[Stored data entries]
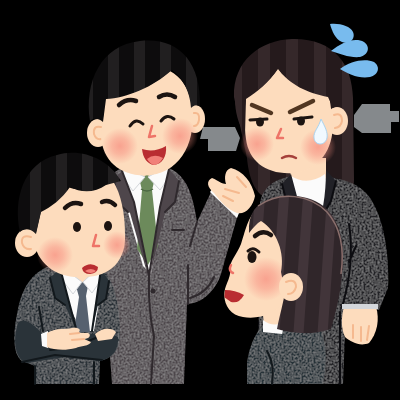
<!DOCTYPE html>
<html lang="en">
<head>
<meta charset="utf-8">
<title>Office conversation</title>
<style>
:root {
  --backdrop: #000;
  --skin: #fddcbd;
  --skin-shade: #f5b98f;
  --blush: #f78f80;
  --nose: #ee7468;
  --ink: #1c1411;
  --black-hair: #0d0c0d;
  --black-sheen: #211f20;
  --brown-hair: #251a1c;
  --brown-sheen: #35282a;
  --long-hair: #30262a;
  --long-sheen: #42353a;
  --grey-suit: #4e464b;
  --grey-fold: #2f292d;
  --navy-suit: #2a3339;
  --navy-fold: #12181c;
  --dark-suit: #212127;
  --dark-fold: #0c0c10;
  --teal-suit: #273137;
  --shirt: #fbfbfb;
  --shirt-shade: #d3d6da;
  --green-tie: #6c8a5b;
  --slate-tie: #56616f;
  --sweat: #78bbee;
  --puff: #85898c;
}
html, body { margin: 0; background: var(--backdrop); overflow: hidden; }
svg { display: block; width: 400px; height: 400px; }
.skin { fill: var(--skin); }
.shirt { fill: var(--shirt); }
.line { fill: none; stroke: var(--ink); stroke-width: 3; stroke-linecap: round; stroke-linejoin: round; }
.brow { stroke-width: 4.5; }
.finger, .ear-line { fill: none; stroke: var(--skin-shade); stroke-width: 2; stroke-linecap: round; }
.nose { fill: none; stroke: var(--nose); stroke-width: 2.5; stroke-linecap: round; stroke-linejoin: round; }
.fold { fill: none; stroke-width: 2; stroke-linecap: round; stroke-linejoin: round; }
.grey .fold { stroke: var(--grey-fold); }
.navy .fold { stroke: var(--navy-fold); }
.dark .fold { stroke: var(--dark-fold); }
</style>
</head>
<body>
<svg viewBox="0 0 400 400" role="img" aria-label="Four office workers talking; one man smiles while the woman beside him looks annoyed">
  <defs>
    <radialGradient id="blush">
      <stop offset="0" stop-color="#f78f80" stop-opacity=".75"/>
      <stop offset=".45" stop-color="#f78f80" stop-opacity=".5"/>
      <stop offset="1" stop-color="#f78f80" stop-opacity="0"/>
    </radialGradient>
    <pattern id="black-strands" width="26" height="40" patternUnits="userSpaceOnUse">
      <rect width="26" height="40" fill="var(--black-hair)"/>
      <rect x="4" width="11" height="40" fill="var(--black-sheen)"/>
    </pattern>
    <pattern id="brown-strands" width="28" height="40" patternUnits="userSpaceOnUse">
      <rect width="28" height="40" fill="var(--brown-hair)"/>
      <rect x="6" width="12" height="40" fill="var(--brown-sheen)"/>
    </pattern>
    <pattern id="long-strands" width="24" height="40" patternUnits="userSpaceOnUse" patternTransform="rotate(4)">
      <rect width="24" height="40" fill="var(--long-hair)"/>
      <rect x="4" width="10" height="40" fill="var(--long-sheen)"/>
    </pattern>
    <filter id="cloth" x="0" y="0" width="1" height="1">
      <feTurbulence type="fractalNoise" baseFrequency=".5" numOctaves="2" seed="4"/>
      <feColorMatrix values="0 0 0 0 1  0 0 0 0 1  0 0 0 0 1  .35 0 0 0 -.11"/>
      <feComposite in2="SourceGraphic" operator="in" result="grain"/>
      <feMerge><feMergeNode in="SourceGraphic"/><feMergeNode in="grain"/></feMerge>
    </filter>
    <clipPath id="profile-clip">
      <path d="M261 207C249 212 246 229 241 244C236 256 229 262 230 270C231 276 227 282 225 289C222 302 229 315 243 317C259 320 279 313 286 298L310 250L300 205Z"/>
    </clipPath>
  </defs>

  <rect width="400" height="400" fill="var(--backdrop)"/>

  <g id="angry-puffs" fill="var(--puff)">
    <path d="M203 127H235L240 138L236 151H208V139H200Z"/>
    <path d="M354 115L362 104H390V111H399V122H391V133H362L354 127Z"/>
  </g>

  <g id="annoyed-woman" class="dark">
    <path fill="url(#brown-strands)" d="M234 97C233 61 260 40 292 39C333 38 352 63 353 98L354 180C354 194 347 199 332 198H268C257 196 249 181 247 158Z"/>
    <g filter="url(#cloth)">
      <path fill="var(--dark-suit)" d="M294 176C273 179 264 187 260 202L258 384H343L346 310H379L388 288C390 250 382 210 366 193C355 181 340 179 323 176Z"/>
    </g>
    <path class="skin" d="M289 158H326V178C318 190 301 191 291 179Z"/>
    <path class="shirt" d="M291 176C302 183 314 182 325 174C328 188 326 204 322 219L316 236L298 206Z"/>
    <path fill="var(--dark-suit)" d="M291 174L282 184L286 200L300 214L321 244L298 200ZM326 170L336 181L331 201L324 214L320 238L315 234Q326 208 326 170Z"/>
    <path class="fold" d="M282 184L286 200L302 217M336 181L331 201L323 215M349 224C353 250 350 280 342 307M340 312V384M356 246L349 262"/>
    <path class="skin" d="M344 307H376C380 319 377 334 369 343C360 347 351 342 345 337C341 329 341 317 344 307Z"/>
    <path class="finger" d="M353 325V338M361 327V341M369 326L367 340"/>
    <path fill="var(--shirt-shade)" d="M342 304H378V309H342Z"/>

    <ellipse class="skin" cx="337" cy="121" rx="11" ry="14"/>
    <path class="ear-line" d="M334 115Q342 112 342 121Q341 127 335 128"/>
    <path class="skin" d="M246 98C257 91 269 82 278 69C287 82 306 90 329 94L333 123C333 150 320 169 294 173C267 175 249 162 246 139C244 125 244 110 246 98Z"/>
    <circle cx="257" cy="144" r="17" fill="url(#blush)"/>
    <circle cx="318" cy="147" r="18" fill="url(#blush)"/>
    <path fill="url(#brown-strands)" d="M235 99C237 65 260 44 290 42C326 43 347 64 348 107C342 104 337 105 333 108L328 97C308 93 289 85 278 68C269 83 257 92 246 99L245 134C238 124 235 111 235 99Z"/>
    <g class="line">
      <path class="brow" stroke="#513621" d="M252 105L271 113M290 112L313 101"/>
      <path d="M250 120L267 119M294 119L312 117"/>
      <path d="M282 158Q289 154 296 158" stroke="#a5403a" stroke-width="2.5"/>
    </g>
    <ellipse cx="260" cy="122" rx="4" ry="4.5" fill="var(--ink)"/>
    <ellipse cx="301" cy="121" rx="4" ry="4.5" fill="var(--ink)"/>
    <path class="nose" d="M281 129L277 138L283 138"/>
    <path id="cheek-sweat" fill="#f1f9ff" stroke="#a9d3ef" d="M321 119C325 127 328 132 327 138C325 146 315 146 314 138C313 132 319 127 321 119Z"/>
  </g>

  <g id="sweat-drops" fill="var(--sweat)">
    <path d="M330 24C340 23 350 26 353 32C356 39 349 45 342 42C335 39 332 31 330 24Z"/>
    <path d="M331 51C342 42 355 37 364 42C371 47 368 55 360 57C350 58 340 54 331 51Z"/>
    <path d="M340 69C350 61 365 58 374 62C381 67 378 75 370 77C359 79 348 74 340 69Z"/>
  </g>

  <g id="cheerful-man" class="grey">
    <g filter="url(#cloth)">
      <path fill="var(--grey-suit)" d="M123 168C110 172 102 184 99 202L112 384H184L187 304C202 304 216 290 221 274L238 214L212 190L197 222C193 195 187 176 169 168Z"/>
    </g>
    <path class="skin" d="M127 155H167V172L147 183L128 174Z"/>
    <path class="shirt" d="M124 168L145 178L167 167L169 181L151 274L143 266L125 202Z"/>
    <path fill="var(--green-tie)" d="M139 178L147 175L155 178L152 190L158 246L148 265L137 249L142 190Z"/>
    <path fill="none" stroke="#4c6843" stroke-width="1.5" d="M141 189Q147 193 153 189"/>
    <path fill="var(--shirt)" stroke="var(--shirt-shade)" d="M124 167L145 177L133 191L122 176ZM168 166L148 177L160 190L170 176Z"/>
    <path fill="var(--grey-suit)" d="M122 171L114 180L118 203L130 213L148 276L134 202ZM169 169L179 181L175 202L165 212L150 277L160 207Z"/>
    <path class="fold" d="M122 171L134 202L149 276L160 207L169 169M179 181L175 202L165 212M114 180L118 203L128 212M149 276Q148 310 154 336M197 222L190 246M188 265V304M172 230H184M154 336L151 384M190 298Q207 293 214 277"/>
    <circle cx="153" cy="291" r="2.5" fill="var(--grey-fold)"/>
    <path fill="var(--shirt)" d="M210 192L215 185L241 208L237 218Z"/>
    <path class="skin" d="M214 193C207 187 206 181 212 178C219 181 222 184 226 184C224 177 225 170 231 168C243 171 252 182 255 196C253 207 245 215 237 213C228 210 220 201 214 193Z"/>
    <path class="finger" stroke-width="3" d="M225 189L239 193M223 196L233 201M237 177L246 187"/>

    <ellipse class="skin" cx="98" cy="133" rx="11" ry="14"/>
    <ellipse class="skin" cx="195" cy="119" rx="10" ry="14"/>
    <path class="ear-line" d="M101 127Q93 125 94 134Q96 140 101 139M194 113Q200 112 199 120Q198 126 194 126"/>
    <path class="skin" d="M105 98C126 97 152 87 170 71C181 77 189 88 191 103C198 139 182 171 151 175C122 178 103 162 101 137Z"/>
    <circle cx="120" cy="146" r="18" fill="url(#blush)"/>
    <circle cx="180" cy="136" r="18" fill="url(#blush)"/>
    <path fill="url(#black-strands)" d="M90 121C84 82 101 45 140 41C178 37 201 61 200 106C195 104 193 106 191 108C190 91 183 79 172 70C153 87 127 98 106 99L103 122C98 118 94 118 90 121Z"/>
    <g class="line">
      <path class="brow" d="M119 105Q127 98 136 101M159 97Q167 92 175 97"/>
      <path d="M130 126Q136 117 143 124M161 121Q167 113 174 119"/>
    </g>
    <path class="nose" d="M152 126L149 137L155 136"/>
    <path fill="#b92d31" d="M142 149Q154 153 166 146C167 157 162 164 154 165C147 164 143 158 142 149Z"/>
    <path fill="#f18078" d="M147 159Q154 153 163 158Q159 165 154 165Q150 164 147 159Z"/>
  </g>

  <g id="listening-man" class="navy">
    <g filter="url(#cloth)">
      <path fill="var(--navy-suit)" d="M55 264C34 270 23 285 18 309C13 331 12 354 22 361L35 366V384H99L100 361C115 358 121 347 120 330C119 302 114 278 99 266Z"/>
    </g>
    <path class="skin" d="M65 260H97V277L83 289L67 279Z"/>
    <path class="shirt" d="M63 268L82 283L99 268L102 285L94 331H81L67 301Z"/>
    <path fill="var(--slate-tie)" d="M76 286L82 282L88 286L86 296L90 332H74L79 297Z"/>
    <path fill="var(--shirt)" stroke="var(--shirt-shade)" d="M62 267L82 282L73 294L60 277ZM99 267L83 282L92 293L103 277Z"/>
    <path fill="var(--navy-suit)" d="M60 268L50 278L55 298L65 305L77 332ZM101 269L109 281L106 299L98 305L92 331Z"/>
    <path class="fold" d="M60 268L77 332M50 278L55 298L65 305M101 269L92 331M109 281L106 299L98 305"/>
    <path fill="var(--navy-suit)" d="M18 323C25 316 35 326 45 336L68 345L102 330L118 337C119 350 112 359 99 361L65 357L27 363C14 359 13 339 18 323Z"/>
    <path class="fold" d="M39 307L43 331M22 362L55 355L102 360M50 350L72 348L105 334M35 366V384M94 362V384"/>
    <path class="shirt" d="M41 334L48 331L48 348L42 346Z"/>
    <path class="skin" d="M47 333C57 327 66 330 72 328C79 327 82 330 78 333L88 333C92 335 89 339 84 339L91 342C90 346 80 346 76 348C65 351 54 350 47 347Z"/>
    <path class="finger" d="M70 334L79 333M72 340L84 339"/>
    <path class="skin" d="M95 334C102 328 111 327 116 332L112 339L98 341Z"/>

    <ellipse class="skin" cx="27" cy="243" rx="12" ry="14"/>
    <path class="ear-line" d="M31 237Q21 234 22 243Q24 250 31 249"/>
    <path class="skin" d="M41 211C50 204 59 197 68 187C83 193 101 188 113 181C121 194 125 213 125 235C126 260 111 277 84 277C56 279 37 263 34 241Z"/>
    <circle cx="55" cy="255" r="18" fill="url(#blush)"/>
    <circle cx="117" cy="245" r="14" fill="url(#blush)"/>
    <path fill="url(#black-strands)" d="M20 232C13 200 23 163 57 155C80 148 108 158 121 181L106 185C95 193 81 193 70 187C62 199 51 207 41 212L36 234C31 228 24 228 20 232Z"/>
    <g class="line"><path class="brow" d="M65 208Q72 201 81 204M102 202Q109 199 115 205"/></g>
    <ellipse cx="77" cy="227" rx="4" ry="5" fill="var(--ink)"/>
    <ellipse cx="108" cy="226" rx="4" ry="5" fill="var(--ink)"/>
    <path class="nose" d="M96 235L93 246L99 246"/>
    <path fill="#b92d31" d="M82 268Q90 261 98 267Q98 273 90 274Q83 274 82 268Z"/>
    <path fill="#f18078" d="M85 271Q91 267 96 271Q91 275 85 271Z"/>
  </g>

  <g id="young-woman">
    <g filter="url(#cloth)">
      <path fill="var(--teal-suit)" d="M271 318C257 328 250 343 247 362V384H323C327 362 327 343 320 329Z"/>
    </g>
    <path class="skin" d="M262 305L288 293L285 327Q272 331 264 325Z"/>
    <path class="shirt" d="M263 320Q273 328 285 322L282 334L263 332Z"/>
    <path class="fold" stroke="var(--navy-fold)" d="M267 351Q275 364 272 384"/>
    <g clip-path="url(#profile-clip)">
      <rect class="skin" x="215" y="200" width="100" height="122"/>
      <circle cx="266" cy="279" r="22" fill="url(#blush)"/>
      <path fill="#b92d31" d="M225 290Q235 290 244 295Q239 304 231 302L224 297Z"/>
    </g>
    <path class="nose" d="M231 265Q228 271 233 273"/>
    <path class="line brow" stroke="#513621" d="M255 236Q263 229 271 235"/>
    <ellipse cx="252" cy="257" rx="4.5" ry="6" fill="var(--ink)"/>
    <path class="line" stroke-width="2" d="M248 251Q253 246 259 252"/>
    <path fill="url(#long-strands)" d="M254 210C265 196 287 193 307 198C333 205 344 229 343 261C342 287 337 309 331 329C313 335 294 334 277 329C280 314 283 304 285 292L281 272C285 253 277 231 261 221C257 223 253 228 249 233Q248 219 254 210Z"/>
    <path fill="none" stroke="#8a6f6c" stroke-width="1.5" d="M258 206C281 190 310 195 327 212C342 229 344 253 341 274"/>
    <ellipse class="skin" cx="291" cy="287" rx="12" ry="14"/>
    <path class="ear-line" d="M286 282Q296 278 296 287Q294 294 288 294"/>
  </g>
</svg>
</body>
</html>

...

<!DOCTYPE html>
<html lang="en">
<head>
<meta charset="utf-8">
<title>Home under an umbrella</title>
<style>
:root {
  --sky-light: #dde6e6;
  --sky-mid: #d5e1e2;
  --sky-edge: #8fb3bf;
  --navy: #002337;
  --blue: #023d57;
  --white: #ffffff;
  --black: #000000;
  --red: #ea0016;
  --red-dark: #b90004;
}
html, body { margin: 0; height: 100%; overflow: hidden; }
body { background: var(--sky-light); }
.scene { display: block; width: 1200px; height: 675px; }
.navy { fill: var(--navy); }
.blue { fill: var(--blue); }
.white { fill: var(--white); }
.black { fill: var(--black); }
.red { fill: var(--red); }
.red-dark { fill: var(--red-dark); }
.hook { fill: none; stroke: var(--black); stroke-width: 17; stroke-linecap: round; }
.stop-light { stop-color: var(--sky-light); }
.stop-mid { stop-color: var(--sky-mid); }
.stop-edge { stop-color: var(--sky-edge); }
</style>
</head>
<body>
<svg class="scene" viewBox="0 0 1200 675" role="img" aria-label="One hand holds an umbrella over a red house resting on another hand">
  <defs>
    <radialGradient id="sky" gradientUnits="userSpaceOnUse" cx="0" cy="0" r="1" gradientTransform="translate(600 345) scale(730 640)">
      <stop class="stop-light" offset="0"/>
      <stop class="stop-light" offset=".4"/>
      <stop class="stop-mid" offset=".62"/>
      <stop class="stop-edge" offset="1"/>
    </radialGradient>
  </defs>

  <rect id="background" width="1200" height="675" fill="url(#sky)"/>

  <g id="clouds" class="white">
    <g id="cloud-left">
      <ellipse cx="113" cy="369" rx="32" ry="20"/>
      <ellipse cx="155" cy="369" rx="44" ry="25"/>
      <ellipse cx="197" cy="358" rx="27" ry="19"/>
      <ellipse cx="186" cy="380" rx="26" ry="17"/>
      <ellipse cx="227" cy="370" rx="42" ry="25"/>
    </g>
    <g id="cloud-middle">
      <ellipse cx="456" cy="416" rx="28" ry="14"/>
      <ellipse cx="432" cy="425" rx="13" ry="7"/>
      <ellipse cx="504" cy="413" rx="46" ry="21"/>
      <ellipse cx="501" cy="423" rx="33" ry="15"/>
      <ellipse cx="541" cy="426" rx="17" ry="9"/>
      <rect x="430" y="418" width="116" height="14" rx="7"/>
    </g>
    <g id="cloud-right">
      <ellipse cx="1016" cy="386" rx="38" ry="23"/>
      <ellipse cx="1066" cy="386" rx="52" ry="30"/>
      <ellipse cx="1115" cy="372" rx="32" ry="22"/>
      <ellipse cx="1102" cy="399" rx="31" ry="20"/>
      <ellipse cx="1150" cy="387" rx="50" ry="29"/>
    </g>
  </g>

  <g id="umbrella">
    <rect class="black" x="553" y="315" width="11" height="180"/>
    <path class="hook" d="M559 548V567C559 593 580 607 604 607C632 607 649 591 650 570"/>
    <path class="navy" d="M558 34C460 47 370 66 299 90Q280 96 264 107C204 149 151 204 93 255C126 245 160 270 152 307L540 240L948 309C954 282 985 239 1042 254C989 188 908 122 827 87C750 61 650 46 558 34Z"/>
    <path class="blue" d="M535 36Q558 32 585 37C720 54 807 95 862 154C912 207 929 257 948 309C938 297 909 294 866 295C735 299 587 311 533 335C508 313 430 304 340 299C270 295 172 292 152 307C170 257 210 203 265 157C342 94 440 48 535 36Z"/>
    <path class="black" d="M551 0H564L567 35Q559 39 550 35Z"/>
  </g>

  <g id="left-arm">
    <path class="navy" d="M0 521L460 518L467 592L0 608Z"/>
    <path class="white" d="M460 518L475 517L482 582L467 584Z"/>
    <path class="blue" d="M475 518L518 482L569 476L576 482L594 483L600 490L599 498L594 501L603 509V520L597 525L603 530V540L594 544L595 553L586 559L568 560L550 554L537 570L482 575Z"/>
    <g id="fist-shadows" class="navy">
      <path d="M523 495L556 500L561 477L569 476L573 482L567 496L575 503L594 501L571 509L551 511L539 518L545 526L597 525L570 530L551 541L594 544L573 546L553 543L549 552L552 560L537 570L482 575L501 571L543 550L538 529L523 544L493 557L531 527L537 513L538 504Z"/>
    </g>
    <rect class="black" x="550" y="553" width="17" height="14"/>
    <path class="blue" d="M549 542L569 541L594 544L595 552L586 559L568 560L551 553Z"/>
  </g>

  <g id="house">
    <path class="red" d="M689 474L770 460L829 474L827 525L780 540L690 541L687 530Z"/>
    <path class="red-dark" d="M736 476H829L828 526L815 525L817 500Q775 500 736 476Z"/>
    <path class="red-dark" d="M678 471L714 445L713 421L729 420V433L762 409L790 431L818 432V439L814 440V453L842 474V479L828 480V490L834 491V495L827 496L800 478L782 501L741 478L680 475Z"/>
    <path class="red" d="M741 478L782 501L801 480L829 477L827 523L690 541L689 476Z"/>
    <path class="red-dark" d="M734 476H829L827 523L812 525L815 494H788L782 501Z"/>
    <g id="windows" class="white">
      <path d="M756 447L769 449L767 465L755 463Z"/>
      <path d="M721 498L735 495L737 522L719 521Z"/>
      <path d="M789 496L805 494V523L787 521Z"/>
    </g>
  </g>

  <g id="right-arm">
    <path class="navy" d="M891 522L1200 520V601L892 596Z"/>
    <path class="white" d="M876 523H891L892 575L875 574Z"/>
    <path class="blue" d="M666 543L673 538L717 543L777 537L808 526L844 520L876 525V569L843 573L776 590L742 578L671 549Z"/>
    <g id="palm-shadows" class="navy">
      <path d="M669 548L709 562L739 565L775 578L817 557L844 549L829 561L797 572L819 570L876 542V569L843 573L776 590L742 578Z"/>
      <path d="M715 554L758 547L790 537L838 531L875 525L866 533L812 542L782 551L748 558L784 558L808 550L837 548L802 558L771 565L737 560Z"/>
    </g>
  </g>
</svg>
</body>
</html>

## What is needed
Scan the lines above for "body", then copy every one that has it.

## Solution below
html, body { margin: 0; background: var(--backdrop); overflow: hidden; }
<body>
</body>
html, body { margin: 0; height: 100%; overflow: hidden; }
body { background: var(--sky-light); }
<body>
</body>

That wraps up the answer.